I want to move on now to Marco and Cato’s relationship and this book really sees the two bond well. At the start Marco has no respect for the boy, who has come from a cosy life in Rome and has done nothing but read books but this is important as he has intelligence, but Cato doesn’t cover himself in glory, it has to be said at times he can be a complete imbecile, but as the story progresses Cato’s intelligence proves a winner and he gains the respect of Marco and more importantly the men under him.
One of my favourite parts of the book is Marco teasing Cato over his love sick attitude regarding a servant girl who he wants to make advancements towards. Marco really does wind him up which really made me laugh, but I also enjoyed the fact that Marco and Cato eventually become friends which made this book so worthwhile and definitely helps for the future of the series.
The other characters are all good as well and there is a lot of scheming as you would expect from the Romans; however it made a nice change for me as a reader to not have to read lots of long speeches which can happen and so many historical authors do have a tendency to feel the need to put them in.
The battles against the Germans and the Britons are of a high standard too which is a plus for me but the author didn’t feel the need to give graphic descriptions of people getting mutilated, he just kept it simple which helped the flow a lot.
Overall I really liked the book, it was a character building book for future releases which I will undoubtedly read in the future and with this series spanning sixteen books I think I better get started before the author decides to write anymore.
This is the first Simon Scarrow book I have read, but it certainly wont be the last.
Under the Eagle sees the arrival of a young Cato with the legion and his experiences as he comes to terms with life in the army with Macro in Germania. Simon Scarrow produces an excellent story with realistic characters as the battles commence and the blood flows.

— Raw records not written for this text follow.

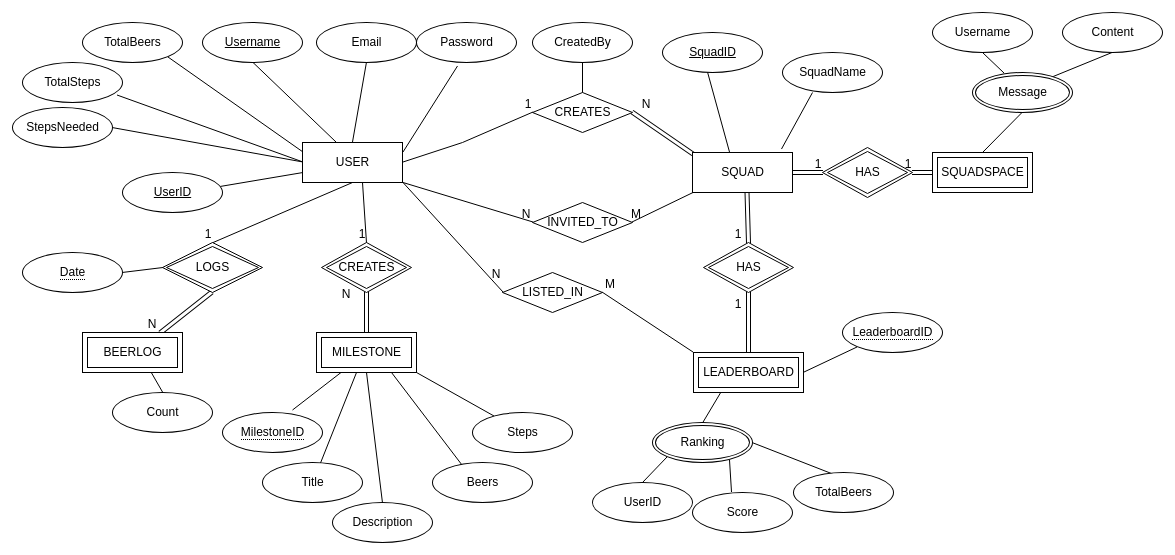
<!DOCTYPE html>
<html lang="en">
<head>
<meta charset="utf-8">
<title>Entity relationship diagram</title>
<style>
:root { --ink: #000; --paper: #fff; }
* { box-sizing: border-box; }
body { margin: 0; background: var(--paper); overflow: hidden; }
.diagram {
  position: relative; width: 1175px; height: 555px; overflow: hidden;
  background: var(--paper); color: var(--ink);
  font: 12px/14px "Liberation Sans", Arial, sans-serif;
}
.connectors { position: absolute; left: 0; top: 0; }
.links, .relationships { stroke: var(--ink); stroke-width: 1; fill: none; }
.relationships { fill: var(--paper); }
.total-outer { stroke: var(--ink); stroke-width: 5; }
.total-inner { stroke: var(--paper); stroke-width: 3; }
.node {
  position: absolute; left: var(--x); top: var(--y); width: 101px; height: 41px;
  display: flex; align-items: center; justify-content: center;
  padding-bottom: 1px; white-space: nowrap;
}
.entity, .attribute { border: 1px solid var(--ink); background: var(--paper); }
.attribute { border-radius: 50%; }
.weak::after, .multivalued::after { content: ""; position: absolute; border: 1px solid var(--ink); }
.weak::after { inset: 4px; }
.multivalued::after { inset: 2px; border-radius: 50%; }
.wide { width: 111px; }
.key { text-decoration: underline; }
.partial-key span { border-bottom: 1px dotted var(--ink); margin-top: 1px; }
.cardinality { position: absolute; left: var(--x); top: var(--y); transform: translate(-50%, -50%); }
</style>
</head>
<body>
<main class="diagram">
  <svg class="connectors" width="1175" height="555" viewBox="0 0 1175 555" aria-hidden="true">
    <defs>
      <g id="total-participation">
        <path d="M632 112L693 154M793 172.5H823M912 172.5H933M747 192L748.5 243M748.5 292V353M212 292L160 333M366.5 292V333"/>
      </g>
      <polygon id="relationship" points="0,-20 50,0 0,20 -50,0"/>
      <g id="identifying">
        <polygon points="0,-25 45,0 0,25 -45,0"/>
        <polygon points="0,-21 40,0 0,21 -40,0"/>
      </g>
    </defs>
    <g class="links">
      <path d="M168 57L303 152M117 95L303 162M112 127.5L303 162M217 187L303 172.5M252.5 62L336 142M366.5 62L352.5 142M457.5 66L403 152"/>
      <path d="M403 162L462.5 142.5L533 112M582.5 62V93M403 182.5L533 222M632 222L693 192.5M403 182.5L503 292M602 292L693 352"/>
      <path d="M352.5 182.5L212 243M362.5 182.5L366.5 243M122 272.5L163 267.5M151 372L162.5 392"/>
      <path d="M341 372.5L292.5 410M356.5 372.5L320.5 463M366.5 372.5L382.5 503M391.5 372.5L462 465M416.5 372.5L494 416"/>
      <path d="M707.5 72L729.5 152M812.5 92.5L781.5 149M982.5 52.5L1004 73M1112 52.5L1052 77M1022 112.5L983 152"/>
      <path d="M803 372.5L857 347M721 392L702.5 423M667 457L642.5 482.5M729.5 460L731.5 492M752 442.5L834 474.5"/>
    </g>
    <use class="total-outer" href="#total-participation"/>
    <use class="total-inner" href="#total-participation"/>
    <g class="relationships">
      <use href="#relationship" x="582.5" y="112.5"/>
      <use href="#relationship" x="582.5" y="222.5"/>
      <use href="#relationship" x="552.5" y="292.5"/>
      <use href="#identifying" x="867.5" y="172.5"/>
      <use href="#identifying" x="748.5" y="267.5"/>
      <use href="#identifying" x="366.5" y="267.5"/>
      <polygon points="212.5,242.5 262.5,267.5 212.5,292.5 162.5,267.5"/>
      <polygon points="212.5,246.5 258.5,267.5 212.5,288.5 166.5,267.5"/>
    </g>
  </svg>

  <div class="node entity" style="--x:302px;--y:142px">USER</div>
  <div class="node entity" style="--x:692px;--y:152px">SQUAD</div>
  <div class="node entity weak" style="--x:932px;--y:152px">SQUADSPACE</div>
  <div class="node entity weak" style="--x:82px;--y:332px">BEERLOG</div>
  <div class="node entity weak" style="--x:316px;--y:332px">MILESTONE</div>
  <div class="node entity weak wide" style="--x:693px;--y:352px">LEADERBOARD</div>

  <div class="node attribute" style="--x:82px;--y:22px">TotalBeers</div>
  <div class="node attribute key" style="--x:202px;--y:22px">Username</div>
  <div class="node attribute" style="--x:316px;--y:22px">Email</div>
  <div class="node attribute" style="--x:416px;--y:22px">Password</div>
  <div class="node attribute" style="--x:22px;--y:62px">TotalSteps</div>
  <div class="node attribute" style="--x:12px;--y:107px">StepsNeeded</div>
  <div class="node attribute key" style="--x:122px;--y:172px">UserID</div>
  <div class="node attribute" style="--x:532px;--y:22px">CreatedBy</div>
  <div class="node attribute key" style="--x:662px;--y:32px">SquadID</div>
  <div class="node attribute" style="--x:782px;--y:52px">SquadName</div>
  <div class="node attribute" style="--x:932px;--y:12px">Username</div>
  <div class="node attribute" style="--x:1062px;--y:12px">Content</div>
  <div class="node attribute multivalued" style="--x:972px;--y:72px">Message</div>
  <div class="node attribute partial-key" style="--x:22px;--y:252px"><span>Date</span></div>
  <div class="node attribute" style="--x:112px;--y:392px">Count</div>
  <div class="node attribute partial-key" style="--x:222px;--y:412px"><span>MilestoneID</span></div>
  <div class="node attribute" style="--x:262px;--y:462px">Title</div>
  <div class="node attribute" style="--x:332px;--y:502px">Description</div>
  <div class="node attribute" style="--x:432px;--y:462px">Beers</div>
  <div class="node attribute" style="--x:472px;--y:412px">Steps</div>
  <div class="node attribute partial-key" style="--x:842px;--y:312px"><span>LeaderboardID</span></div>
  <div class="node attribute multivalued" style="--x:652px;--y:422px">Ranking</div>
  <div class="node attribute" style="--x:592px;--y:482px">UserID</div>
  <div class="node attribute" style="--x:692px;--y:492px">Score</div>
  <div class="node attribute" style="--x:793px;--y:472px">TotalBeers</div>

  <div class="node" style="--x:532px;--y:92px">CREATES</div>
  <div class="node" style="--x:532px;--y:202px">INVITED_TO</div>
  <div class="node" style="--x:502px;--y:272px">LISTED_IN</div>
  <div class="node" style="--x:817px;--y:152px">HAS</div>
  <div class="node" style="--x:698px;--y:247px">HAS</div>
  <div class="node" style="--x:162px;--y:247px">LOGS</div>
  <div class="node" style="--x:316px;--y:247px">CREATES</div>

  <span class="cardinality" style="--x:528px;--y:104px">1</span>
  <span class="cardinality" style="--x:646px;--y:104px">N</span>
  <span class="cardinality" style="--x:526px;--y:214px">N</span>
  <span class="cardinality" style="--x:636px;--y:214px">M</span>
  <span class="cardinality" style="--x:496px;--y:274px">N</span>
  <span class="cardinality" style="--x:610px;--y:284px">M</span>
  <span class="cardinality" style="--x:208px;--y:234px">1</span>
  <span class="cardinality" style="--x:152px;--y:324px">N</span>
  <span class="cardinality" style="--x:362px;--y:234px">1</span>
  <span class="cardinality" style="--x:346px;--y:294px">N</span>
  <span class="cardinality" style="--x:818px;--y:164px">1</span>
  <span class="cardinality" style="--x:908px;--y:164px">1</span>
  <span class="cardinality" style="--x:738px;--y:234px">1</span>
  <span class="cardinality" style="--x:738px;--y:304px">1</span>
</main>
</body>
</html>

Some poetic license is included as the two Roman soldiers jump geographically from region to region in the books and their capers are more like those of Roman Special Forces but they are excellent reads.
I took five of his books with me to Spain on holiday and by the time the two weeks were over, the books were read and throroughly enjoyed. Simon Scarrow for me is a better story teller than Bernard Cornwell because theres more action, more going on and his stories flow.

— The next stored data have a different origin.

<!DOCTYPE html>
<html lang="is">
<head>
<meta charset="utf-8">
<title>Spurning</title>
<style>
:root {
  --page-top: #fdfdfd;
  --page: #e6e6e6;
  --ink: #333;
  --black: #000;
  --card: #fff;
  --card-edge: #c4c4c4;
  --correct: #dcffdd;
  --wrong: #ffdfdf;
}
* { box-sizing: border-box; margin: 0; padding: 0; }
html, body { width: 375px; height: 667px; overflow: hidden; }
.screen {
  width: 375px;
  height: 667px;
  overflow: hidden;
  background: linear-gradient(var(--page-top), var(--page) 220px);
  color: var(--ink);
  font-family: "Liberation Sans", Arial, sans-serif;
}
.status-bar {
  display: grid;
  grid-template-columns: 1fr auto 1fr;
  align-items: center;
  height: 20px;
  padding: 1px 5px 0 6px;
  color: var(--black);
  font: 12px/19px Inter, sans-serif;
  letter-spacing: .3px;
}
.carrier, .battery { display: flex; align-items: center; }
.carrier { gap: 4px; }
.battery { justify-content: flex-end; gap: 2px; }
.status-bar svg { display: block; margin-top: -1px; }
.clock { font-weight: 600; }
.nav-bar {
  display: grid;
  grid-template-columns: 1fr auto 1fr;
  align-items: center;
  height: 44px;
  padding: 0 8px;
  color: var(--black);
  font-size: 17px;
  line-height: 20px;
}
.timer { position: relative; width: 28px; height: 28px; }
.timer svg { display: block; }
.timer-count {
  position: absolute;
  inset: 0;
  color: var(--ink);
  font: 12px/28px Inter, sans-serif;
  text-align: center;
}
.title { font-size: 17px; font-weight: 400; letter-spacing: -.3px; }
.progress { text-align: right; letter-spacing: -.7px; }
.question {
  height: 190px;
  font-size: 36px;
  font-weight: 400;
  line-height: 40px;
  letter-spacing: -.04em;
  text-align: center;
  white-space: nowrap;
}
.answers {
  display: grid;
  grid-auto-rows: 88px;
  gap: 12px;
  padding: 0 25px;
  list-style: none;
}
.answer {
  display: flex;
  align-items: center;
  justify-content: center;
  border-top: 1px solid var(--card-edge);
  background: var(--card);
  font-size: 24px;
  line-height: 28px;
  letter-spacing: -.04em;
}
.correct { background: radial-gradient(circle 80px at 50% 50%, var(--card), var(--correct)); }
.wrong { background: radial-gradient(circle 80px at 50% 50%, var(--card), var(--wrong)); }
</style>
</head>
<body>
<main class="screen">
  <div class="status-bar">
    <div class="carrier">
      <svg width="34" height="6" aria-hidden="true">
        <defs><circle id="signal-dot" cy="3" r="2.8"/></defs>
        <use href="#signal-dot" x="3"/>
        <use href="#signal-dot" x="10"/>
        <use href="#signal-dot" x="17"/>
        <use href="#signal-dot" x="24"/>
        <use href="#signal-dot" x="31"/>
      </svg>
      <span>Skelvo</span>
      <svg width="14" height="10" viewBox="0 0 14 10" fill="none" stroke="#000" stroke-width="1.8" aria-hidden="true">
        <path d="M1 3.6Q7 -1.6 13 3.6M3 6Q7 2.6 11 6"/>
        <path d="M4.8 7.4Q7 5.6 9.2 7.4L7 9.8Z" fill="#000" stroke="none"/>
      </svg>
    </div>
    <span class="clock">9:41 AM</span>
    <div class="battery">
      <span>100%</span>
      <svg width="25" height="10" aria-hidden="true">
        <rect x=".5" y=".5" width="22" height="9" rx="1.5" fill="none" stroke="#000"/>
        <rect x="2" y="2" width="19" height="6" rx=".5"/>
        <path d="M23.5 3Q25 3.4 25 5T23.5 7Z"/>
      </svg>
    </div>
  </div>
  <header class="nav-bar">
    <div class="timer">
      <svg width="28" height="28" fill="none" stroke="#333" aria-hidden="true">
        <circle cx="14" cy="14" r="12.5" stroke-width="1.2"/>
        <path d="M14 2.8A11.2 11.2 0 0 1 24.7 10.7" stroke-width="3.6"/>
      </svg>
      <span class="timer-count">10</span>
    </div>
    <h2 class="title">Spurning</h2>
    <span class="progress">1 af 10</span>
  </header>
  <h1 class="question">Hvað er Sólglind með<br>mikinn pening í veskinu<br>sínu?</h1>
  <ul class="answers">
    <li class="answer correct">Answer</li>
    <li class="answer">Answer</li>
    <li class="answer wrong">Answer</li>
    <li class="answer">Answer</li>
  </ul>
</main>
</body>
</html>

Extended accounts of fights and battles with an invincible hero who always overcomes impossible odds. Simply nonsense and entirely unconvincing!